- Get our “big brother” – sometimes we can recruit someone stronger (the image of bringing your big brother to the playground) to defend us
I had a friend tell me the story of his children bullied on the school bus on the way to school. One morning he got on the bus and told the bullies “This is going to end. The only question is how much pain you are going to take before you stop, because I will do whatever it takes until you stop”. In the face of what the bullies knew was an unwinnable battle, they stopped their bullying.
What if none of the above three options are available to us? We can take a bigger view of the situation and invite God to be our defender and protector.
People who have dealt extensively with narcissists will often feel “beat up” by the narcissist – sometimes without understanding how or why they feel that way. This is because a narcissist frequently uses coercive behavior in order to get what they want in a specific situation, or to achieve or maintain a position of dominance over someone. Sometimes this bullying is overt (think playground bully) sometimes covert (manipulative, demeaning comments).
a blustering, mean, or predatory person who, from a perceived position of relative power, intimidates, abuses, harasses, or coerces people, especially those considered unlikely to defend themselves:
The Jews then did not believe it of him, that he had been blind and had received sight, until they called the parents of the very one who had received his sight, and questioned them, saying, “Is this your son, who you say was born blind? Then how does he now see?” His parents answered them and said, “We know that this is our son, and that he was born blind; but how he now sees, we do not know; or who opened his eyes, we do not know..Ask him; he is of age, he will speak for himself.” His parents said this because they were afraid of the Jews; for the Jews had already agreed that if anyone confessed Him to be Christ, he was to be put out of the synagogue. For this reason his parents said, “He is of age; ask him.”.John 9:18-23.

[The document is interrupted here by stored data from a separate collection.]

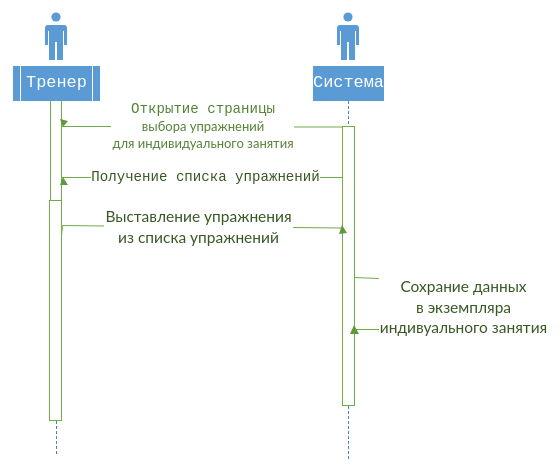
<!DOCTYPE html>
<html lang="ru">
<head>
<meta charset="utf-8">
<title>Диаграмма последовательности</title>
<style>
:root {
  --paper: #ffffff;
  --actor: #5b9bd5;
  --actor-line: #4a83b5;
  --flow: #70ad47;
  --arrow: #5f9a3a;
  --label: #548235;
  --label-dark: #385723;
  --sans: Lato, "Open Sans", sans-serif;
  --mono: "Liberation Mono", monospace;
}
* { box-sizing: border-box; }
html, body { margin: 0; overflow: hidden; background: var(--paper); }
.diagram { position: relative; width: 560px; height: 475px; overflow: hidden; background: var(--paper); }
.lines { position: absolute; inset: 0; display: block; }
.actor {
  position: absolute; top: 66px; height: 35px;
  display: flex; align-items: center; justify-content: center;
  background: var(--actor); color: var(--paper);
  font: 16.9px/1 var(--mono); white-space: nowrap;
}
.trainer { left: 13px; width: 87px; }
.trainer::before, .trainer::after { content: ""; position: absolute; top: 0; bottom: 0; width: 1px; background: var(--paper); }
.trainer::before { left: 7px; }
.trainer::after { right: 7px; }
.system { left: 313px; width: 71px; }
.message {
  position: absolute; display: flex; flex-direction: column; align-items: center;
  transform: translateX(-50%); white-space: nowrap;
  font-family: var(--sans); color: var(--label-dark);
}
.mono { font-family: var(--mono); font-size: 14.1px; }
.open-page { left: 203px; top: 100px; font-size: 13px; line-height: 17px; color: var(--label); }
.open-page .mono { line-height: 18px; }
.get-list { left: 205.5px; top: 168px; line-height: 18px; }
.assign { left: 198.5px; top: 206px; font-size: 15.5px; line-height: 21px; }
.save { left: 463.5px; top: 276px; font-size: 15.5px; line-height: 20.5px; }
</style>
</head>
<body>
<main class="diagram">
  <svg class="lines" width="560" height="475" viewBox="0 0 560 475" aria-hidden="true">
    <defs>
      <g id="person">
        <circle cx="0" cy="17" r="4.6"/>
        <path d="M-8 25H8Q11 25 11 28V45H8V31H7V60H1V42H-1V60H-7V31H-8V45H-11V28Q-11 25 -8 25Z"/>
      </g>
    </defs>
    <g fill="var(--actor)">
      <use href="#person" x="56"/>
      <use href="#person" x="348"/>
    </g>
    <g fill="none" stroke="var(--actor-line)" stroke-dasharray="3 2">
      <path d="M56.5 101V455"/>
      <path d="M348.5 101V460"/>
    </g>
    <g fill="var(--paper)" stroke="var(--flow)">
      <rect x="50.5" y="100.5" width="11" height="100"/>
      <rect x="49.5" y="200.5" width="12" height="220"/>
      <rect x="342.5" y="126.5" width="12" height="279"/>
    </g>
    <g fill="none" stroke="var(--flow)">
      <path d="M342 127H294M111 126.5H62"/>
      <path d="M342.5 170V177.5H320M91 177.5H62"/>
      <path d="M61.5 236L62.5 225.5L104 226M293 227.5L342 228"/>
      <path d="M354 277.5L379 278.5M379 329.5H354"/>
    </g>
    <g fill="var(--arrow)">
      <polygon points="60,119 68,121 63,127"/>
      <polygon points="63,177 68,185 60,185"/>
      <polygon points="342,225 347,233 339,234"/>
      <polygon points="354,325 359,334 350,334"/>
    </g>
  </svg>

  <div class="actor trainer">Тренер</div>
  <div class="actor system">Система</div>

  <div class="message open-page">
    <span class="mono">Открытие страницы</span>
    <span>выбора упражнений</span>
    <span>для индивидуального занятия</span>
  </div>
  <div class="message get-list">
    <span class="mono">Получение списка упражнений</span>
  </div>
  <div class="message assign">
    <span>Выставление упражнения</span>
    <span>из списка упражнений</span>
  </div>
  <div class="message save">
    <span>Сохрание данных</span>
    <span>в экземпляра</span>
    <span>индивуального занятия</span>
  </div>
</main>
</body>
</html>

39 And Jesus said, “For judgment I came into this world, so that those who do not see may see, and that those who see may become blind.” 40 Those of the Pharisees who were with Him heard these things and said to Him, “We are not blind too, are we?” 41 Jesus said to them, “If you were blind, you would have no sin; but since you say, ‘We see,’ your sin remains.
One of the primary traits of the narcissistic Pharisees was their attitude of moral superiority and refusal to acknowledge that they had any sin – even though their inward lives were full of sin. In this they deceived and lied to both themselves and others. This can also be seen in Luke 18:9-14, Matthew 23:25-28, and Matthew 9:10-13.
M Scott Peck was a psychiatrist whose personal journey ultimately led him to commit to Christianity. By observation and analysis, through the lens of Christianity, he reached the same conclusion that Jesus had already made clear above.
Following are excerpts from a book he wrote on the subject